■ **WHAT IS REQUIRED**
For each line below that contains the word "center", make a copy.

══ DATA FOR THIS EXERCISE

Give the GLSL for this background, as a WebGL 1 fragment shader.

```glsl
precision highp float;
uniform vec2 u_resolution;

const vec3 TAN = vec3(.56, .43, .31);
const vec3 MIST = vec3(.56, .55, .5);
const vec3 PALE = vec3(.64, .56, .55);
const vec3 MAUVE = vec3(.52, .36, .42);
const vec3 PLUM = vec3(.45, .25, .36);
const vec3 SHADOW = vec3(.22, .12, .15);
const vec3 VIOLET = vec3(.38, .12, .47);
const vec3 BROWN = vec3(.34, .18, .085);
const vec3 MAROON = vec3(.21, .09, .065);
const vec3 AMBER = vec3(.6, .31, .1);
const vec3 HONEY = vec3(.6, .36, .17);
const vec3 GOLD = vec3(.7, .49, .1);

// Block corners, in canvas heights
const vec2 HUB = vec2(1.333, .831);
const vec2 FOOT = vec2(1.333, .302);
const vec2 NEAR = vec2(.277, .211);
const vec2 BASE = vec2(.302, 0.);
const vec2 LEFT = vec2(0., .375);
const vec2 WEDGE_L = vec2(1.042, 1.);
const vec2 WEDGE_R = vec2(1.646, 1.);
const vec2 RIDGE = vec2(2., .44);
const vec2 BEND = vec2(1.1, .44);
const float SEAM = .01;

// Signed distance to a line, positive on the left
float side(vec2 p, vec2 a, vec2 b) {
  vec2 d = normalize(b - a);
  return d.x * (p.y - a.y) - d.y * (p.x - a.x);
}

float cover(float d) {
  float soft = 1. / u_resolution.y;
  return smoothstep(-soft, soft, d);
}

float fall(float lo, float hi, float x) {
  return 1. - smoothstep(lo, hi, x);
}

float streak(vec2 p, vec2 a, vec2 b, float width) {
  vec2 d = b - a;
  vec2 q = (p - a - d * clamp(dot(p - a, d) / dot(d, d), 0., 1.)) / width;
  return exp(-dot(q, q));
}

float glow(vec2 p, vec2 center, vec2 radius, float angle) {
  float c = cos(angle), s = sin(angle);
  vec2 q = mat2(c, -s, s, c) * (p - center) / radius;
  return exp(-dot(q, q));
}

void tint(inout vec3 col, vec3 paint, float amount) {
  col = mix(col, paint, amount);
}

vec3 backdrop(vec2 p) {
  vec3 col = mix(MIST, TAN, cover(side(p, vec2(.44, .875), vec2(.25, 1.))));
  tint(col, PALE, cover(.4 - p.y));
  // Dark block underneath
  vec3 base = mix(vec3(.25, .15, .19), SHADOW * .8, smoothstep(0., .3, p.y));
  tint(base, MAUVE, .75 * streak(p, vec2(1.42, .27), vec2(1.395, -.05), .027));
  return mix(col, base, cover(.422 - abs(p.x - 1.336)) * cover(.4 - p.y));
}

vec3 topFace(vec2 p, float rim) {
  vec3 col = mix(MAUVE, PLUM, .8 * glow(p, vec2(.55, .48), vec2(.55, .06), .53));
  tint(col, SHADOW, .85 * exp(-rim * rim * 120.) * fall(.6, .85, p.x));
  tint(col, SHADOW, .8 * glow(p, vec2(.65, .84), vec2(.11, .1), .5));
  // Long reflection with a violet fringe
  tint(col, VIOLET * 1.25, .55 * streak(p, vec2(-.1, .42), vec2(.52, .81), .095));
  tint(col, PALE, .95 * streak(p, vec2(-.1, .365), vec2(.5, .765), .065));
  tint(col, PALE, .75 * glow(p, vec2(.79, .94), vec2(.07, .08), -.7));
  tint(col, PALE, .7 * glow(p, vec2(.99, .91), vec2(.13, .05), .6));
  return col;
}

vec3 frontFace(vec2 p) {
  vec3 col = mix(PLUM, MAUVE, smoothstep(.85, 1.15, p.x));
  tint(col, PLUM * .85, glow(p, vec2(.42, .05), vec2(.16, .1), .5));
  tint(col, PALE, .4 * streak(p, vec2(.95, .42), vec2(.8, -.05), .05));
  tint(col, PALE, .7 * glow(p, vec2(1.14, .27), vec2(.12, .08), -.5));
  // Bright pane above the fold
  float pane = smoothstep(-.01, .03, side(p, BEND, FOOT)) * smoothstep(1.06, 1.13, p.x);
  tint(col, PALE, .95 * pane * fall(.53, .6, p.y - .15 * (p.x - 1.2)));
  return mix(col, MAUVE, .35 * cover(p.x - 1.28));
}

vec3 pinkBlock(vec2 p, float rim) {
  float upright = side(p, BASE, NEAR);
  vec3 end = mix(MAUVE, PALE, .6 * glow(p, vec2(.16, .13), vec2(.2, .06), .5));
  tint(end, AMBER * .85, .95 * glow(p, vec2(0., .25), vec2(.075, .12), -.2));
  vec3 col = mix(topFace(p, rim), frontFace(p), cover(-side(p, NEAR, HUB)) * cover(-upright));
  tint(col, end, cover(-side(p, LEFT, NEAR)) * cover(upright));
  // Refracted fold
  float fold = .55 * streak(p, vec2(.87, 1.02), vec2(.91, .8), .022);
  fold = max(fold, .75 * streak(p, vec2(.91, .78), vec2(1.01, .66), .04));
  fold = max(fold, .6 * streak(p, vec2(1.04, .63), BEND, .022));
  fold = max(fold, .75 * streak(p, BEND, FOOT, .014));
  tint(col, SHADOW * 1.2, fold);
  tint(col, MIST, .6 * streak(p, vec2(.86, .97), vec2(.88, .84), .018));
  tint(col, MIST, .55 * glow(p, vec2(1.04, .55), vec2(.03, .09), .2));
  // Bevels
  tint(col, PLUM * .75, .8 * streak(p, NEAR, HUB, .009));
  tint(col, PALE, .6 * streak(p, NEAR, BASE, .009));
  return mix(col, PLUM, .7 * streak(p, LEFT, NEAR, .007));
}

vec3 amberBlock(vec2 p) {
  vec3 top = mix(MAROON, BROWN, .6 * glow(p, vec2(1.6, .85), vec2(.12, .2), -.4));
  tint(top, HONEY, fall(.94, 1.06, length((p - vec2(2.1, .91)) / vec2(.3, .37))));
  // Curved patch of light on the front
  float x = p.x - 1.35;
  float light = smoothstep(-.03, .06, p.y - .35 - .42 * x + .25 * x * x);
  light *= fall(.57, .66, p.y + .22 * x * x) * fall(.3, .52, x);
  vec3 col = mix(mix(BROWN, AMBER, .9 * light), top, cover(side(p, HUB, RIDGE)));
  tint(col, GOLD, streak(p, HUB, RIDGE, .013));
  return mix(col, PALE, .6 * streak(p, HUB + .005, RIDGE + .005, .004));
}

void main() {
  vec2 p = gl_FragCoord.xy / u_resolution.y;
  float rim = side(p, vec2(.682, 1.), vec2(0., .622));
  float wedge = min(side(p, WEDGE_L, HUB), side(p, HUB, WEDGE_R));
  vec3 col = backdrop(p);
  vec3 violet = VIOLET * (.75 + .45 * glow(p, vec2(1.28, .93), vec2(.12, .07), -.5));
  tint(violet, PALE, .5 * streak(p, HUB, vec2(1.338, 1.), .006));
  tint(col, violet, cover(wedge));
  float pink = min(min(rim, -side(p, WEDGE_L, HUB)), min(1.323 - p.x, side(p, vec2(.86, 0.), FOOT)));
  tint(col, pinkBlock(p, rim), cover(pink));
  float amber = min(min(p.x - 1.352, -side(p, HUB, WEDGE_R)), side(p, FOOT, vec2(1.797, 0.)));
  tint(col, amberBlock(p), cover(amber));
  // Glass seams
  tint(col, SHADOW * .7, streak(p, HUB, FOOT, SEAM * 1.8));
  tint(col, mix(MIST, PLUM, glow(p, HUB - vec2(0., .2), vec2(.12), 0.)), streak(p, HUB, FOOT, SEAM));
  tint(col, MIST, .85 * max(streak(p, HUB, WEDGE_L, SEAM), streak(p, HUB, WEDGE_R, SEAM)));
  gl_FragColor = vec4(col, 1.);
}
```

════

■ **RESPONSE AREA**
float glow(vec2 p, vec2 center, vec2 radius, float angle) {
  vec2 q = mat2(c, -s, s, c) * (p - center) / radius;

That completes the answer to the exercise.